>>>>>
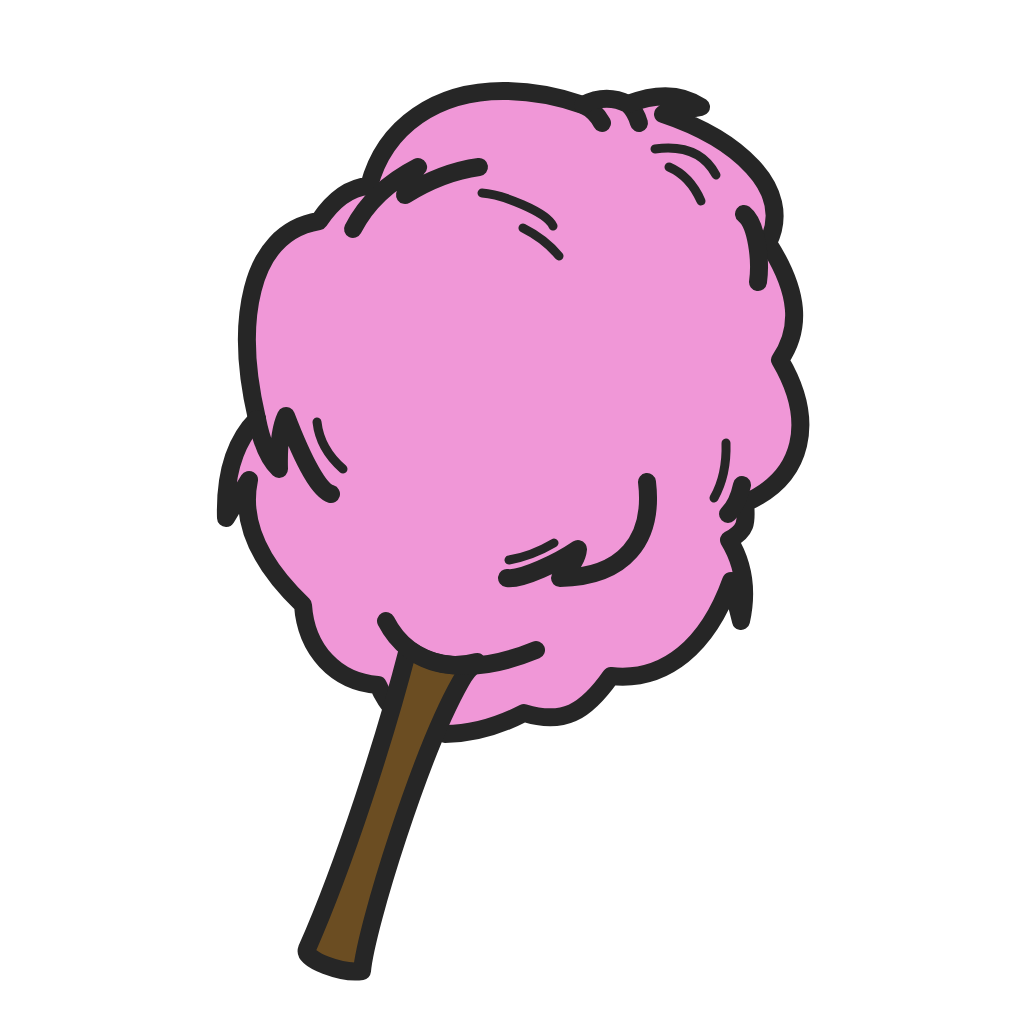
<!DOCTYPE html>
<html lang="en">
<head>
<meta charset="utf-8">
<title>Cotton candy</title>
<style>
:root { --paper: #ffffff; --ink: #262626; --floss: #f097d7; --wood: #6b4d22; }
html, body { margin: 0; background: var(--paper); overflow: hidden; }
svg { display: block; width: 1024px; height: 1024px; }
.outline, .curl, .shine { fill: none; stroke: var(--ink); stroke-linecap: round; stroke-linejoin: round; }
.outline, .curl { stroke-width: 18; }
.shine { stroke-width: 9; }
.floss { fill: var(--floss); }
.stick { fill: var(--wood); stroke: var(--ink); stroke-width: 18; stroke-linejoin: round; }
</style>
</head>
<body>
<svg viewBox="0 0 1024 1024" role="img" aria-label="Pink cotton candy on a wooden stick">
  <g id="cotton-candy">
    <path class="floss" d="M369 186C385 125 438 91 503 91Q543 91 583 105Q606 93 628 104Q672 87 701 107L663 114C735 138 795 188 768 243C800 293 801 329 780 360C816 421 804 477 745 503C747 523 746 531 729 540Q751 576 741 621L731 581C708 645 666 682 611 676C585 713 563 725 524 713Q488 732 445 734L396 713L378 685C336 682 306 650 303 605C260 564 240 523 249 480L226 518Q224 452 257 419C235 325 247 233 319 221Q341 188 369 186Z"/>
    <g class="outline">
      <path d="M257 419C235 325 247 233 319 221Q341 188 369 186C385 125 438 91 503 91Q543 91 583 105Q595 110 602 123"/>
      <path d="M583 105Q606 93 628 104Q636 112 639 123"/>
      <path d="M628 104Q672 87 701 107L663 114C735 138 795 188 768 243C800 293 801 329 780 360C816 421 804 477 745 503C747 523 746 531 729 540Q751 576 741 621L731 581C708 645 666 682 611 676C585 713 563 725 524 713Q483 734 445 734"/>
      <path d="M257 419Q224 452 226 518L249 480C240 523 260 564 303 605C306 650 336 682 378 685Q385 701 396 713"/>
    </g>
    <path id="stick" class="stick" d="M408 649C386 735 345 863 307 949C303 960 343 974 362 971C366 927 421 751 461 681Q467 670 477 662Q440 672 408 649Z"/>
    <g id="curls" class="curl">
      <path d="M353 229Q373 190 418 167Q408 178 405 195Q442 172 479 167"/>
      <path d="M257 419Q264 455 279 469Q278 433 286 416Q314 489 331 494"/>
      <path d="M744 214C757 224 761 261 758 282"/>
      <path d="M742 485Q738 504 728 514"/>
      <path d="M507 578C522 580 559 562 578 549Q577 562 560 578C624 577 654 540 647 482"/>
      <path d="M386 621C409 666 463 680 536 650"/>
    </g>
    <g id="shine-lines" class="shine">
      <path d="M482 193C501 194 547 212 553 226"/>
      <path d="M523 228Q545 239 559 256"/>
      <path d="M655 149Q699 143 716 175"/>
      <path d="M669 167Q690 176 701 201"/>
      <path d="M317 422Q320 449 343 469"/>
      <path d="M726 443Q727 475 714 498"/>
      <path d="M509 560Q532 556 554 543"/>
    </g>
  </g>
</svg>
</body>
</html>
<<<<<
== Task item ==
Find each line above that contains "curl", and copy those lines.

== Answer ==
.outline, .curl, .shine { fill: none; stroke: var(--ink); stroke-linecap: round; stroke-linejoin: round; }
.outline, .curl { stroke-width: 18; }
    <g id="curls" class="curl">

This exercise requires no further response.